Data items
>>
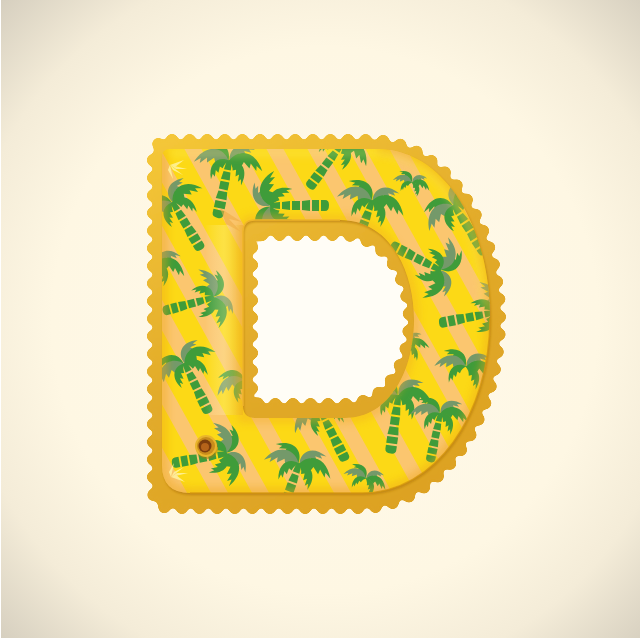
<!DOCTYPE html>
<html lang="en">
<head>
<meta charset="utf-8">
<title>Inflatable letter D</title>
<style>
:root {
  --paper: #fef8e6;
  --hole: #fffdf6;
  --yellow: #fcd916;
  --peach: #fbc66f;
  --leaf: #3f9c3a;
  --leaf-shade: #74996a;
  --amber: #d5960f;
  --brown: #7d3d0c;
}
html, body { margin: 0; background: #fff; }
body { width: 640px; height: 640px; overflow: hidden; }
svg { display: block; }
.leaf { fill: var(--leaf); }
.leaf-shade { fill: var(--leaf-shade); }
.rim { fill: url(#rim-gold); fill-rule: evenodd; stroke: url(#rim-gold); stroke-width: 13; stroke-linecap: round; stroke-dasharray: 0 17.6; }
.face { fill-rule: evenodd; }
.glint { fill: #fff3a0; opacity: .85; }
</style>
</head>
<body>
<svg width="640" height="640" viewBox="0 0 640 640" role="img" aria-label="Letter D as a yellow inflatable with palm trees">
  <defs>
    <radialGradient id="vignette" gradientUnits="userSpaceOnUse" cx="325" cy="320" r="455">
      <stop offset="0" stop-color="#fffaec"/>
      <stop offset=".6" stop-color="#fef7e3"/>
      <stop offset=".8" stop-color="#f4ecd8"/>
      <stop offset="1" stop-color="#d6cfbf"/>
    </radialGradient>
    <linearGradient id="rim-gold" gradientUnits="userSpaceOnUse" x1="190" y1="130" x2="400" y2="510">
      <stop offset="0" stop-color="#f4c637"/>
      <stop offset=".5" stop-color="#e2ab2a"/>
      <stop offset="1" stop-color="#dda222"/>
    </linearGradient>
    <linearGradient id="tube-light" x1="0" y1="0" x2="1" y2="0">
      <stop offset="0" stop-color="#fff" stop-opacity="0"/>
      <stop offset=".5" stop-color="#fff6b0" stop-opacity=".3"/>
      <stop offset="1" stop-color="#e8a41c" stop-opacity=".4"/>
    </linearGradient>
    <pattern id="stripes" width="41" height="40" patternUnits="userSpaceOnUse" patternTransform="translate(185 150) skewX(29)">
      <rect width="41" height="40" fill="#fcd916"/>
      <rect width="17" height="40" fill="#fbc66f"/>
    </pattern>
    <filter id="soften-scallops" x="-5%" y="-5%" width="110%" height="110%">
      <feGaussianBlur stdDeviation="2"/>
      <feColorMatrix values="1 0 0 0 0  0 1 0 0 0  0 0 1 0 0  0 0 0 9 -4"/>
    </filter>
    <filter id="soft" x="-10%" y="-10%" width="120%" height="120%">
      <feGaussianBlur stdDeviation="4"/>
    </filter>
    <filter id="seam-blur" x="-5%" y="-5%" width="110%" height="110%">
      <feGaussianBlur stdDeviation="1.2"/>
    </filter>
    <path id="face-shape" d="M170 149H378C446 150 490 228 490 318C490 415 435 493 362 493H190Q162 493 162 465V158Q162 149 170 149ZM255 220Q243 220 243 232V406Q243 418 255 418H345C390 418 414 370 414 320C414 268 388 220 340 220Z"/>
    <clipPath id="face-clip"><use href="#face-shape" clip-rule="evenodd"/></clipPath>

    <path id="frond" d="M0 1C8-12 26-12 34 9L28 4L28 9L22 2L21 7L15 1L13 5Q7 0 0 1Z"/>
    <g id="crown">
      <use href="#frond" class="leaf-shade" transform="rotate(-48) scale(.8)"/>
      <use href="#frond" class="leaf" transform="rotate(38) scale(.8)"/>
      <use href="#frond" class="leaf" transform="rotate(-8)"/>
      <use href="#frond" class="leaf" transform="scale(-1 1) rotate(-34) scale(.85)"/>
      <use href="#frond" class="leaf-shade" transform="scale(-1 1)"/>
      <use href="#frond" class="leaf" transform="scale(-1 1) rotate(44) scale(.75)"/>
    </g>
    <g id="palm">
      <g class="leaf">
        <path d="M-2 0H3L4 10H-3Z"/>
        <path d="M-3 12H4L5 20H-4Z"/>
        <path d="M-4 22H5L5 30H-4Z"/>
        <path d="M-4 32H5L6 40H-5Z"/>
        <path d="M-5 42H6L6 49H-5Z"/>
        <path d="M-5 51H6V55Q6 59 1 59Q-5 59-5 55Z"/>
      </g>
      <use href="#crown"/>
    </g>
    <g id="corner-glint" class="glint">
      <path d="M0 0L14-5L5 2Z"/>
      <path d="M0 0L13 10L3 5Z"/>
      <path d="M0 0L3 14L-2 5Z"/>
      <path d="M0 0L17 4L6 4Z"/>
    </g>
  </defs>

  <rect id="backdrop" x="1" width="639" height="638" fill="url(#vignette)"/>

  <g id="rim">
    <path d="M252 245V394Q252 404 262 404H345C385 404 409 365 409 320C409 278 385 235 340 235H262Q252 235 252 245Z" fill="var(--hole)"/>
    <g filter="url(#soften-scallops)">
      <path class="rim" d="M172 140H370C445 140 500 225 500 318C500 420 440 508 360 508H172Q153 508 153 490V158Q153 140 172 140ZM262 235H340C385 235 409 278 409 320C409 365 385 404 345 404H262Q252 404 252 394V245Q252 235 262 235Z"/>
    </g>
  </g>

  <g id="tube">
    <use href="#face-shape" class="face" fill="#b87e10" opacity=".75" transform="translate(1 2)" filter="url(#seam-blur)"/>
    <use href="#face-shape" class="face" fill="url(#stripes)"/>
    <g clip-path="url(#face-clip)">
      <g id="palms">
        <use href="#palm" transform="translate(229 160) rotate(12)"/>
        <use href="#palm" transform="translate(172 202) rotate(-31) scale(.95)"/>
        <use href="#palm" transform="translate(342 143) rotate(37) scale(.95)"/>
        <use href="#palm" transform="translate(270 206) rotate(-90)"/>
        <use href="#palm" transform="translate(372 200) rotate(20)"/>
        <use href="#palm" transform="translate(441 270) rotate(117) scale(.95)"/>
        <use href="#palm" transform="translate(453 205) rotate(-33)"/>
        <use href="#palm" transform="translate(494 312) rotate(79) scale(.95)"/>
        <use href="#palm" transform="translate(214 297) rotate(75) scale(.9)"/>
        <use href="#palm" transform="translate(184 363) rotate(-26) scale(.95)"/>
        <use href="#palm" transform="translate(227 453) rotate(80) scale(.95)"/>
        <use href="#palm" transform="translate(299 463) rotate(20)"/>
        <use href="#palm" transform="translate(320 411) rotate(-27) scale(.95)"/>
        <use href="#palm" transform="translate(398 395) rotate(8)"/>
        <use href="#palm" transform="translate(440 413) rotate(12) scale(.85)"/>
        <use href="#crown" transform="translate(466 366) rotate(15) scale(.9)"/>
        <use href="#crown" transform="translate(156 262) rotate(20) scale(.9)"/>
        <use href="#crown" transform="translate(405 345) scale(.7)"/>
        <use href="#crown" transform="translate(245 380) rotate(-15) scale(.9)"/>
        <use href="#crown" transform="translate(366 478) rotate(25) scale(.65)"/>
        <use href="#crown" transform="translate(412 182) rotate(20) scale(.55)"/>
      </g>
      <g id="shading">
        <rect x="205" y="225" width="38" height="190" fill="url(#tube-light)"/>
        <path d="M243 418V232Q243 220 255 220H340C388 220 414 268 414 320C414 370 390 418 345 418Z" fill="none" stroke="#f2ae22" stroke-width="9" opacity=".5" filter="url(#soft)"/>
        <path d="M378 149C446 150 490 228 490 318C490 415 435 493 362 493H190Q162 493 162 465V149" fill="none" stroke="#eda71a" stroke-width="9" opacity=".55" filter="url(#soft)"/>
        <path d="M170 153H376C440 156 482 228 483 305" fill="none" stroke="#ffef70" stroke-width="5" opacity=".45" filter="url(#soft)"/>
        <path d="M220 208L242 222L229 219L241 232L226 224Z" fill="#f0ae45" opacity=".6"/>
      </g>
    </g>
    <path d="M490 318C490 415 435 493 362 493H190" fill="none" stroke="var(--amber)" stroke-width="1.5" opacity=".8"/>
    <path d="M243 406V232Q243 220 255 220H340" fill="none" stroke="#efb52a" stroke-width="1.5"/>
    <use href="#corner-glint" transform="translate(170 165)"/>
    <use href="#corner-glint" transform="translate(171 477) scale(1 -1)"/>
  </g>

  <g id="valve">
    <circle cx="207" cy="448" r="11" fill="#a8760e" opacity=".5"/>
    <circle cx="206" cy="446" r="11" fill="#e9b52c"/>
    <circle cx="206" cy="446" r="9" fill="#c98d1c"/>
    <circle cx="205" cy="446" r="6.5" fill="var(--brown)"/>
    <circle cx="205" cy="447" r="4" fill="#b5631a"/>
  </g>
</svg>
</body>
</html>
<<
▶ Assignment:
Collect each line above holding the string "light".

▶ Exercise output:
    <linearGradient id="tube-light" x1="0" y1="0" x2="1" y2="0">
        <rect x="205" y="225" width="38" height="190" fill="url(#tube-light)"/>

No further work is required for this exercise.